It used to be thought that the gorge, with its high limestone pinnacles towering over the sides were the result of a giant collapsed cavern. However more recent studies show it is now believed to have been a ravine between the coral reefs that originally formed the limestone. One thing the White Peak is famous for if you look into it is the abundance of land that used to be underwater! Quite hard to imagine.
It is an impressive site from the road side, with the steep sides rising quickly with large pinnacles looming over. There are two very impressive pinnacles leading from the roadside called “Matterhorn Ridge” and “Elbow Ridge”. They look like fantastic, roped scrambles but I’m afraid the exposure is beyond me. I did climb up the grass slopes in the rain once at the side of one the ridges, at the time I thought I was mad and still haven’t got over that notion yet.
Most people however don’t visit the top of Winnats Pass, by that I mean the cliff’s of the pass not the top of the road where it flattens out. You can access via paths from both the bottom or top, but if you’re looking for a flying visit I highly recommend parking in the lay-by at the top (go to the top of the pass, to the t-junction, turn right, immediately on either side are the lay-bys). From here there is a flat path across the farmer’s field taking you to the south cliffs.
It was just a week ago I decided to visit. Well, strictly speaking I had been the week previously but due to my memory card packing up and forgetting my spare I had to return.
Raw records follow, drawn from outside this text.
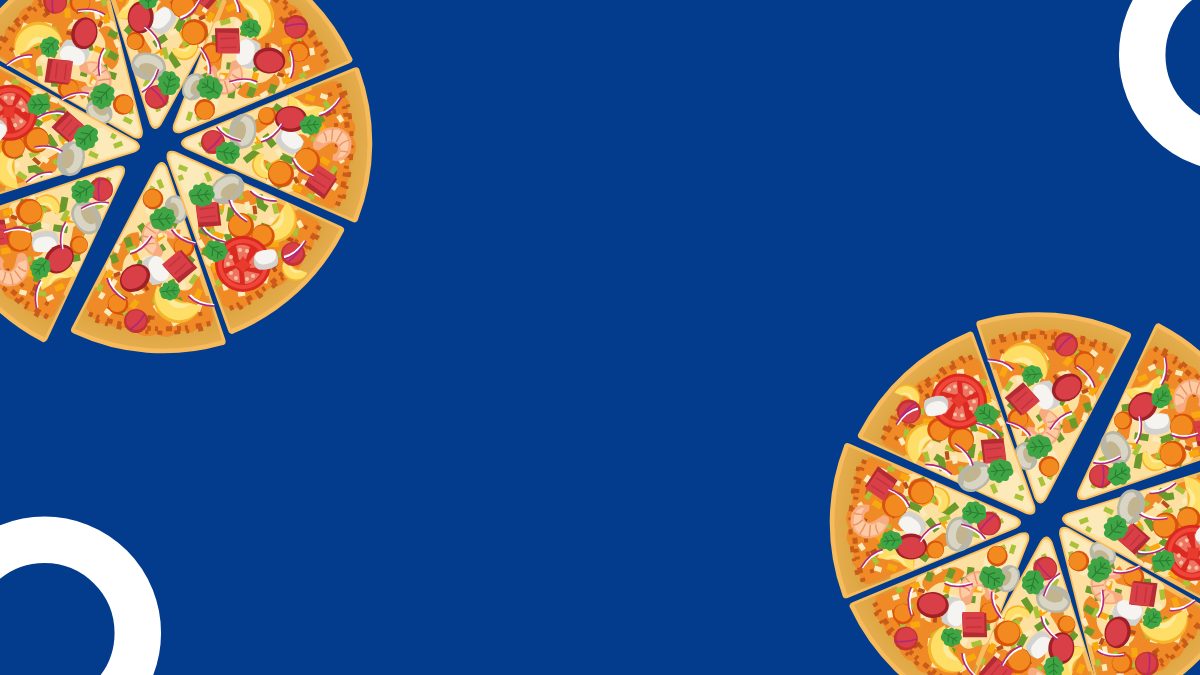
<!DOCTYPE html>
<html lang="en">
<head>
<meta charset="utf-8">
<title>Pizza background</title>
<style>
:root{--navy:#033c8c;--white:#fff;--rim:#f8bb5b;--crust:#e0a745;--sauce:#f08a26;--cheese:#fde0a0;--cream:#fdeabb;--red:#d93f46;--wine:#9f2027;--leaf:#3fa544;--vein:#287d33;--olive:#6b9a2c;--lime:#a9c237;--carrot:#f28a1f;--rust:#c95c1b;--corn:#fede66}
*{margin:0;box-sizing:border-box}
html,body{width:1200px;height:675px;overflow:hidden;background:var(--navy)}
.banner{position:relative;width:1200px;height:675px;overflow:hidden}
.banner svg{display:block}
.ring{fill:none;stroke:var(--white);stroke-width:46.5}
.rim{fill:var(--rim)}.crust{fill:url(#crust-shade)}.sauce{fill:var(--sauce)}.cheese{fill:var(--cheese)}.cream{fill:var(--cream)}
.crumbs,.bits{fill:none}
.crumbs{stroke:var(--rust)}
.bits{stroke-width:5}
.olive{stroke:var(--olive);stroke-width:7}.lime{stroke:var(--lime)}.pale{stroke:var(--cream)}.amber{stroke:#f8a90f;stroke-width:6}.brown{stroke:#b9501a;stroke-width:4}
.onion{fill:none;stroke:#b0287c;stroke-width:1.6}.onion-light{fill:none;stroke:#fff;stroke-width:2.4}
</style>
</head>
<body>
<main class="banner">
<svg width="1200" height="675" viewBox="0 0 1200 675" role="img" aria-label="Two sliced pizzas and two white rings on a blue background">
<defs>
<radialGradient id="crust-shade" gradientUnits="userSpaceOnUse" cx="-22" cy="0" r="213">
<stop offset=".8" stop-color="#d9983a"/><stop offset=".92" stop-color="#e0a745"/><stop offset="1" stop-color="#e6ae50"/>
</radialGradient>
<path id="wedge" d="M5-6Q-5 0 5 6L172 77Q177 79 178 74A213 213 0 0 0 178-74Q177-79 172-77Z"/>
<clipPath id="wedge-clip"><use href="#wedge"/></clipPath>

<g id="slice">
<use href="#wedge" class="rim"/>
<g clip-path="url(#wedge-clip)">
<path class="crust" d="M130-57L173-74A208 208 0 0 1 173 74L130 57Z"/>
<path class="sauce" d="M60-24L146-61Q157-67 160-57T168-43Q165-32 171-25T172-8Q178 3 172 12T170 29Q166 38 166 46T156 60Q152 67 143 60L60 24Z"/>
<path class="cheese" d="M5-4Q0 0 5 4L108 48Q119 46 117 36T127 22Q139 16 130 5T134-13Q124-17 126-29T114-42Q110-50 102-46Z"/>
<path class="cream" d="M7-3Q4 0 7 3L40 15Q60 12 50 4T46-13L38-16Z"/>
<path class="sauce" d="M66-24Q78-21 82-33L98-39Q101-29 92-22T78-11Q65-11 66-24ZM72 18Q86 12 91 22T112 31Q113 42 104 43Q91 45 84 34Q72 30 72 18ZM112-8Q124-14 130-2T120 14Q110 8 112-8Z"/>
<g class="crumbs">
<path d="M157-61A195 195 0 0 1 157 61" stroke-width="5" stroke-dasharray="4 5 6 8 3 4"/>
<path d="M163-54A195 195 0 0 1 163 54" stroke-width="4" stroke-dasharray="5 9 3 6 6 12"/>
<path d="M148-52A180 180 0 0 1 148 54" stroke-width="4" stroke-dasharray="4 13 5 9"/>
</g>
<g class="bits">
<path class="olive" d="M55-19l12 5M64 17l9-7 8 4M84-9l9 11M78 29l10-4M93-38l9 6 7-2M100 12l12 5M96 42l8-4M119 27l8-8M117-18l11-6M136-31l5 9"/>
<path class="amber" d="M72-7l7 8M91 22l9-5M112 42l9 4M124-48l9 3M140 14l8 5M136-12l7-7"/>
<path class="lime" d="M18 2l8-4M25 7l5 2M41-14l9 3M53 4l7-6M71 5l11-4M77-26l8 4M87 19l4 9M100-15l9-5M107 24l11-2M114 0l6 8M110-43l9 5M132 34l8-5M130-6l11 3M143-43l5 7M151 29l4-7M149-16l5 5M127 51l7 2"/>
<path class="pale" d="M68-2l7-3M90-24l7 4M96 5l4 7M86 37l8 2M118-29l7-3M127 13l7 6M121 37l8 4M139-49l7 2M143-4l6-5M152 45l4-6M157-29l4 6M158 12l4 6M135 48l6 3"/>
<path class="brown" d="M98-27l7 5M123 9l6-5M137 25l7 4M144-29l6-3M114 33l3 6M154 0l7 2"/>
</g>
</g>
</g>

<g id="leaf">
<path fill="var(--leaf)" d="M-12 3Q-16-4-9-6Q-9-12-3-10Q1-15 5-10Q12-11 11-4Q15 0 10 4Q10 11 4 10Q0 14-4 10Q-11 11-12 3Z"/>
<path fill="none" stroke="var(--vein)" stroke-width="1.2" d="M-11 1L9-1M-5 0l4-6M-4 1l5 6M2 0l4-5M3 0l4 5"/>
</g>
<g id="sausage">
<ellipse rx="16" ry="13" fill="var(--wine)"/><ellipse cx="-.5" cy="-1" rx="13.5" ry="10.5" fill="var(--red)"/>
</g>
<g id="pepperoni">
<circle r="12" fill="#c43333"/><circle cy="-1" r="10" fill="var(--red)"/>
<path class="onion" d="M-7 9Q2 4 9-7"/>
</g>
<g id="ham">
<path fill="#b32c34" d="M-13-9L-10 14L14 12L11-12Z"/><path fill="var(--red)" d="M-13-11L9-13L11 8L-10 9Z"/>
<path fill="none" stroke="#c2343c" stroke-width="1.5" d="M-9-5L7-7M-8 4L8 2"/>
</g>
<g id="tomato">
<circle r="28" fill="#d92a22"/><circle r="25" fill="#f0463a"/><circle r="21" fill="#dc2a22"/>
<g fill="#fbc0a0"><path d="M-4-4L-7-18Q0-21 7-17L3-5ZM6-2L14-13Q20-6 19 3L7 4ZM4 7L17 10Q10 20 2 20L1 8ZM-4 7L-3 19Q-13 18-17 10L-7 4ZM-8 1L-19 4Q-20-7-14-13Z" opacity=".5"/><circle cx="-3" cy="-14" r="2"/><circle cx="4" cy="-13" r="2"/><circle cx="13" cy="-6" r="2"/><circle cx="15" cy="1" r="2"/><circle cx="10" cy="12" r="2"/><circle cx="4" cy="15" r="2"/><circle cx="-7" cy="14" r="2"/><circle cx="-12" cy="9" r="2"/><circle cx="-15" cy="0" r="2"/><circle cx="-12" cy="-7" r="2"/></g>
<path fill="#e93a2e" d="M0-8L4-2L9 1L4 4L0 9L-4 4L-9 1L-4-2Z"/>
</g>
<g id="mushroom">
<path fill="#b8b6a6" d="M-17 3Q-19-11-3-13Q15-15 18-1Q19 9 8 13Q-12 17-17 3Z"/>
<path fill="#d8d5c4" d="M-15 1Q-14-10-1-11Q13-11 15-1Q10 7-1 6T-15 1Z"/>
<ellipse cx="1" cy="3" rx="10" ry="6" fill="#c2b48f"/>
</g>
<g id="shrimp">
<path fill="#f7ab7f" d="M-19 4Q-17-15 2-16Q20-14 19 5Q17 16 4 17L3 11Q8 8 6 3Q2-3-4 2L-12 11Q-20 12-19 4Z"/>
<path fill="#fdcba3" d="M-17 2Q-14-13 2-14Q16-12 16 4Q15 11 8 13Q12 4 5-1Q-3-4-9 3Z"/>
<path fill="none" stroke="#ee9265" stroke-width="1.4" d="M-12-8Q-8-5-7 0M-4-14Q-3-8-2-2M6-14Q4-8 3-2M15-7Q9-4 7 1M17 5Q12 5 9 6"/>
</g>
<g id="lemon">
<path fill="#f6b52a" d="M-22-4A22 22 0 0 0 22-4Z"/><path fill="var(--corn)" d="M-22-7A22 22 0 0 0 22-7L9-5Q0 2-9-5Z"/>
<path fill="#fbeb9c" d="M-14-6Q0 14 14-6Q0 4-14-6Z"/>
</g>
<g id="carrot">
<circle r="13" fill="#d9530d"/><circle cx="-1" cy="-1" r="11" fill="var(--carrot)"/>
</g>
<g id="mozzarella">
<path fill="#d4d2cf" d="M-12-2Q-10-9 0-9L10-8Q14 0 10 8Q0 12-9 9Q-14 6-12-2Z"/><path fill="#f5f4f1" d="M-11-4Q-9-10 1-9Q11-10 11-3Q10 5 1 5Q-10 6-11-4Z"/>
</g>
<g id="onion">
<path class="onion-light" d="M-12 7Q0 5 9-9"/><path class="onion" d="M-12 9Q1 6 10-9"/>
</g>

<g id="seafood-slice">
<use href="#slice" transform="rotate(.6)"/>
<use href="#mushroom" transform="translate(62-12)rotate(100)"/>
<use href="#carrot" transform="translate(86-27)scale(.7)"/>
<use href="#lemon" transform="translate(124-36)rotate(20)scale(.85)"/>
<use href="#lemon" transform="translate(82 23)rotate(70)scale(.6)"/>
<use href="#carrot" transform="translate(126 18)"/>
<use href="#mozzarella" transform="translate(109-2)rotate(40)scale(1.1)"/>
<use href="#sausage" x="110" y="-24"/>
<use href="#leaf" transform="translate(130-18)scale(.85)"/>
<use href="#pepperoni" x="32" y="-1"/>
<use href="#leaf" transform="translate(47 10)rotate(15)scale(.95)"/>
<use href="#shrimp" transform="translate(152 0)rotate(15)"/>
<use href="#carrot" x="100" y="31"/>
<use href="#ham" transform="translate(140 38)rotate(40)"/>
<use href="#onion" x="92" y="-10"/><use href="#onion" x="150" y="-36"/><use href="#onion" transform="translate(122 26)rotate(80)"/><use href="#onion" transform="translate(48-8)rotate(70)"/>
</g>

<g id="shrimp-slice">
<use href="#slice" transform="rotate(94.5)"/>
<use href="#carrot" transform="translate(-9 37)scale(.8)"/>
<use href="#mushroom" transform="translate(14 47)rotate(75)scale(.8)"/>
<use href="#shrimp" transform="translate(-5 75)rotate(-70)"/>
<use href="#leaf" x="1" y="57"/>
<use href="#carrot" transform="translate(22 85)scale(.8)"/>
<use href="#mozzarella" transform="translate(-6 108)rotate(65)scale(1.2)"/>
<use href="#lemon" transform="translate(14 141)rotate(25)scale(1.1)"/>
<use href="#carrot" transform="translate(-44 142)scale(.8)"/>
<use href="#sausage" transform="translate(-27 116)rotate(-35)"/>
<use href="#ham" transform="translate(17 104)rotate(-35)"/>
<use href="#leaf" transform="translate(8 129)scale(.8)"/>
<use href="#pepperoni" x="-26" y="159"/>
<use href="#onion" x="-20" y="83"/><use href="#onion" transform="translate(40 140)rotate(60)"/><use href="#onion" transform="translate(-46 128)rotate(90)"/><use href="#onion" transform="translate(22 76)rotate(70)"/>
</g>

<g id="tomato-slice">
<use href="#slice" transform="rotate(47.3)"/>
<use href="#mushroom" transform="translate(59 37)rotate(-35)"/>
<use href="#ham" transform="translate(40 62)scale(.95)"/>
<use href="#leaf" x="34" y="43"/>
<use href="#lemon" transform="translate(110 71)rotate(-50)"/>
<use href="#carrot" x="73" y="74"/><use href="#carrot" transform="translate(95 84)scale(.9)"/>
<use href="#lemon" transform="translate(126 118)rotate(30)scale(.6)"/>
<use href="#tomato" x="75" y="112"/>
<use href="#pepperoni" x="125" y="102"/>
<use href="#mozzarella" transform="translate(98 107)rotate(-10)"/>
<use href="#leaf" transform="translate(48 99)rotate(45)scale(.9)"/>
<use href="#onion" transform="translate(96 45)rotate(60)"/><use href="#onion" transform="translate(70 60)rotate(90)"/><use href="#onion" transform="translate(128 98)"/><use href="#onion" transform="translate(46 84)rotate(70)"/>
</g>

<g id="pizza">
<use href="#seafood-slice" transform="translate(155 129)rotate(275)"/>
<use href="#shrimp-slice" transform="translate(174 132)rotate(-140)"/>
<use href="#shrimp-slice" transform="translate(141 138)rotate(138.5)"/>
<use href="#tomato-slice" transform="translate(140 147)rotate(138.5)"/>
<use href="#seafood-slice" transform="translate(124 167)rotate(137.5)"/>
<use href="#shrimp-slice" transform="translate(162 162)"/>
<use href="#tomato-slice" transform="translate(168 152)"/>
<use href="#seafood-slice" transform="translate(181 143)"/>
</g>
</defs>

<rect width="1200" height="675" fill="var(--navy)"/>
<circle class="ring" cx="1235.5" cy="55" r="93.3"/>
<circle class="ring" cx="44.5" cy="633" r="93.3"/>
<use href="#pizza"/>
<use href="#pizza" transform="translate(1202 665.5)rotate(180)"/>
</svg>
</main>
</body>
</html>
Most of the day, as typical lately it had been bad weather. We had seriously heavy rain, thunder and lightning, strong winds etc. However around 6pm it had started to clear and I made a last minute decision to head out. The day had changed completely on arrival.
Winnats Pass with its steep sided slopes stops receiving light to the gorge quite early, perhaps just over an hour before sunset. So when I arrived in plenty of time and set up near the last stile at the entrance of the pass looking back to Castleton. I concentrated my composition letting the road lead in, to the fantastic limestone pinnacles, further on down you can see the patchwork fields and barn, Castleton beyond with Peveril Castle just in view and finally the infamous Hope Cement Works finishing the picture off. I elected not to include sky into the composition to draw everything in and force you to examine the image, trying a composition with sky in I felt had less impact and I like the shadows of the clouds on the distant hills.
After that image I honestly thought that would be it, I decided to move on slightly further along so I could have a shot of the pass with Mam Tor in the background “just in case”. I actually started off with some different shots, looking straight down over the cliff edges but a big bank of cloud didn’t allow me any light. I waited patiently not expecting much, only rain as the cloud built. However, as luck would have it just before the sun was due to go behind Rushup Edge it made a great appearance, casting the pass in a golden glow while the sun pushed through in all its glory.
Usually, when the sun goes below the horizon I generally elect to call it a day if I’m in the hills. I like the sun to cast a glow across the ground, creating shadows and that nice warm golden glow. However, I decided it’d be a good idea to explore the whole of the ridge for future visits so I went to one of the last pinnacles just to check compositions etc, while walking along I could see the clouds starting to light up a fiery red, pockets of red glow were appearing in nearby fields, on Stanage and Bamford Edge and the Great Ridge on the Edale Side was really glowing. I was sort of cursing for being in the wrong place. However, things again quickly changed. The sun sunk lower, the clouds started taking on more colour and I decided it best I set the camera up again just in case. I’m really glad I did with the clouds eventually turning a real fiery colour, the pass added even more drama looking menacing with the road leading into what looked like oblivion. It’s not often you see events like this, I just thanked my lucky stars I had decided to go out that evening when it looked fairly uncertain especially after the day we had.
Moral of the story? Always head out, even if it looks a little uncertain. Sometimes, just sometimes it really does pay off and more often than not you get better pictures because the conditions are so rare and amazing to behold.
Oh and on a final note, perhaps my memory card broke on my previous visit for a reason. I certainly wouldn’t have ended up with these images!
This blog was brought to you by James Grant